Skip to main content
ARS Home » Research » Publications at this Location » Publication #160401


item Stommel, John
item Griesbach, Robert

Submitted to: HortScience
Publication Type: Abstract Only
Publication Acceptance Date: 2/15/2004
Publication Date: 5/15/2004
Citation: Stommel, J.R., Griesbach, R.J. 2004. Differential expression of Capsicum anthocyanin structural genes in response to temperature stress [abstract]. HortScience 39(4):867.

Interpretive Summary: No Interpretive Summary needed....this is an Abstract.

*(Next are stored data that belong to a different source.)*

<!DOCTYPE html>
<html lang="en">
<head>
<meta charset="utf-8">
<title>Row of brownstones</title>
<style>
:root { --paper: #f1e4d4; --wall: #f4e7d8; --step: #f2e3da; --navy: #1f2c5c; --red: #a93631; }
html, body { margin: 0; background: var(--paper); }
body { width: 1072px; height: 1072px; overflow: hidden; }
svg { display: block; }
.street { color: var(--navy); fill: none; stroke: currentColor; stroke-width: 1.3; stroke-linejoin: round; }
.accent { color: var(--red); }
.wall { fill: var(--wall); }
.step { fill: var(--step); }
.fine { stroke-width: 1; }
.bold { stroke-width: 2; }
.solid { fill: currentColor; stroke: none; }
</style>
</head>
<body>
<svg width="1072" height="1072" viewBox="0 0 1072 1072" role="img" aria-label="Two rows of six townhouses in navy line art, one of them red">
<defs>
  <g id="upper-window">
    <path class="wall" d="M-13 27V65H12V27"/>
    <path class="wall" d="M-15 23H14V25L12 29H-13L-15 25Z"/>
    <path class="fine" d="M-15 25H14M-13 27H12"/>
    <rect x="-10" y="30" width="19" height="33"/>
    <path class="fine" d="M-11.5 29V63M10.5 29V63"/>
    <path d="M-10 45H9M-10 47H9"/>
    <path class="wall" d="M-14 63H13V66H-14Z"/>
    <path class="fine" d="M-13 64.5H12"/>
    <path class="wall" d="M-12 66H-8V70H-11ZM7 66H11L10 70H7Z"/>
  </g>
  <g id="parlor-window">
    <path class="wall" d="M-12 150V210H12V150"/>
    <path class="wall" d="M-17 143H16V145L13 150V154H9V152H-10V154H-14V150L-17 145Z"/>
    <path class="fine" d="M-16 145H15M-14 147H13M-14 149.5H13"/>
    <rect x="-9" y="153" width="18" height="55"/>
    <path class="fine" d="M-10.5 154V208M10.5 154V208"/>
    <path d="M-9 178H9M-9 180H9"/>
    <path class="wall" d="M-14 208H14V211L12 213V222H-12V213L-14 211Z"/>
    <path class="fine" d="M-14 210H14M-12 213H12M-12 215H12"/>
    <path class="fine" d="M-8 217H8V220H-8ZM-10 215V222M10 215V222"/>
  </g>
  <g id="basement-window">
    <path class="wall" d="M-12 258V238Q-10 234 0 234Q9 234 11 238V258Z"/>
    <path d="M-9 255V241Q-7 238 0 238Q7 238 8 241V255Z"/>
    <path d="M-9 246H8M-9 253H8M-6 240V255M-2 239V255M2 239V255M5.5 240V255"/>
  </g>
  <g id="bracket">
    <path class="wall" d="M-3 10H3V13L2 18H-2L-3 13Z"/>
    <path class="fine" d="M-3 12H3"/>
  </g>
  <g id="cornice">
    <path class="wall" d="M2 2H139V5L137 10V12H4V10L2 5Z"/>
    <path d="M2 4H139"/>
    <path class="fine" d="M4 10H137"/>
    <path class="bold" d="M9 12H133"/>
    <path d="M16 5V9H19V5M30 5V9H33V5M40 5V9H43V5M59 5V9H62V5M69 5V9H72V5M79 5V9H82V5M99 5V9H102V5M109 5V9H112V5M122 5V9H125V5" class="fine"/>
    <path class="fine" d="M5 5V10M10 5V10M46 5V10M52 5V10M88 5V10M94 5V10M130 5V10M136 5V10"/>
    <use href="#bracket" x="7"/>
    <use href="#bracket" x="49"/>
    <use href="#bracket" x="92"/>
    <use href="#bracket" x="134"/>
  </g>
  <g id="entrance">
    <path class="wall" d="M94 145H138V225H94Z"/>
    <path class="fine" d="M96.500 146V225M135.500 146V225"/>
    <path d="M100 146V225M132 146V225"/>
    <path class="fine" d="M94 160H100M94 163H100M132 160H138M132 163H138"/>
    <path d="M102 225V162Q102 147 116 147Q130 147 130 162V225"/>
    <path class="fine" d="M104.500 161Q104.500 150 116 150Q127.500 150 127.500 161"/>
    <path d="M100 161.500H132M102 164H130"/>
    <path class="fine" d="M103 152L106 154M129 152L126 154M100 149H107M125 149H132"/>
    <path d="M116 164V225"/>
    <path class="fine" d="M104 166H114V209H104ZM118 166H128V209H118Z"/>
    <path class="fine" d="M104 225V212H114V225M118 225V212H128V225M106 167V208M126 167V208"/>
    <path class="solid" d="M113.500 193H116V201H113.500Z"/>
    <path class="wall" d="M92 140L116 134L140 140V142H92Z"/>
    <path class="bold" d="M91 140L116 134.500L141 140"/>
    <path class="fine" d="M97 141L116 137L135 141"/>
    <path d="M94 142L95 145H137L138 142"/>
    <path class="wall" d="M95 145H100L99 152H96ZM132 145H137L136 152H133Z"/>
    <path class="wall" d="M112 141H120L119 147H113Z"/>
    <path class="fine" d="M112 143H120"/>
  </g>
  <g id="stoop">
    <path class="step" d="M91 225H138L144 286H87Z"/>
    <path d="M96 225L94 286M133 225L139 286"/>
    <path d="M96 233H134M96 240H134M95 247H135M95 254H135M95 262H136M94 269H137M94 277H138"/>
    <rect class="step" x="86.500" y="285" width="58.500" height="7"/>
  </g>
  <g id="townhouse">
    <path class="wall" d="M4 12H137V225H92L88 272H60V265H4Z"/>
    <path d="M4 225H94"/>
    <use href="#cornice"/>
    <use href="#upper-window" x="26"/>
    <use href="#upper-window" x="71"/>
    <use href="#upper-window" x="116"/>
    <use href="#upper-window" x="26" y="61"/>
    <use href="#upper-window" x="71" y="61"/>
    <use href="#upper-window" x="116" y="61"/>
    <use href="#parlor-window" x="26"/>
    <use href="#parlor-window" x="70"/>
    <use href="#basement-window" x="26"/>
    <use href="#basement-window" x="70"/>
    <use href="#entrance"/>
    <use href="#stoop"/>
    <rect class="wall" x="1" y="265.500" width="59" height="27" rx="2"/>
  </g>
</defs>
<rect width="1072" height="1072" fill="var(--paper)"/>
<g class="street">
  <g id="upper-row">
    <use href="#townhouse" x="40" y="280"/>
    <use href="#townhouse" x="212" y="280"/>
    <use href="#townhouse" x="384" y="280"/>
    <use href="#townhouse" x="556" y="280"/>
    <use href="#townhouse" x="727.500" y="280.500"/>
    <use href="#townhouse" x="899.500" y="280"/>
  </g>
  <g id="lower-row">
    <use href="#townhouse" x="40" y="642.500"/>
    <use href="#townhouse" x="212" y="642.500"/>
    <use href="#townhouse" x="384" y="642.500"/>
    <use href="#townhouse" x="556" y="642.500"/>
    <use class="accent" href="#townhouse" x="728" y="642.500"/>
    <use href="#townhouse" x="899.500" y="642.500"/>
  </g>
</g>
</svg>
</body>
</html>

Technical Abstract: Anthocyanins contribute to color development in economically important vegetables, fruits and floral crops. Their expression is critical to product sensory quality attributes, potential nutritive value, and stress response. Anthocyanins are synthesized in response to numerous environmental factors including temperature and light stress and pathogen attack. We have developed several Capsicum lines, including '02C27', expressing anthocyanin pigmentation differentially in various tissues (leaf, stem, fruit and flower). HPLC analysis demonstrated that the anthocyanins within the fruit, flower and leaves of Capsicum '02C27' were identical and that the major anthocyanidin was a delphinidin glycoside. Line '02C27' exhibits anthocyanin foliar pigmentation that is accumulated differentially in response to temperature stress. Under unfavorable low temperature (20oC/18oC; day/night), mature Capsicum leaves contained 4.6 times less anthocyanin per gram fresh weight than under high (30oC/ 28oC; day/night) temperatures. Besides containing less anthocyanin in mature leaves, young immature leaves did not develop color as quickly under the lower temperature. Utilizing cloned and sequenced gene fragments of pepper chalcone synthase (CHS), dihydroflavonol 4-reductase (DFR), and anthocyanidin synthase (ANS), we evaluated the role of transcription in regulation of flavonol biosynthesis. Analysis of anthocyanin composition and gene expression data indicated that the block in anthocyanin formation in less pigmented leaves occurred at anthocyanin synthase. This mutant also exhibited reduced flowering and failed to set fruit under high temperature, long day conditions. Conversely, wild type plants displayed normal flowering and fruit set under these conditions.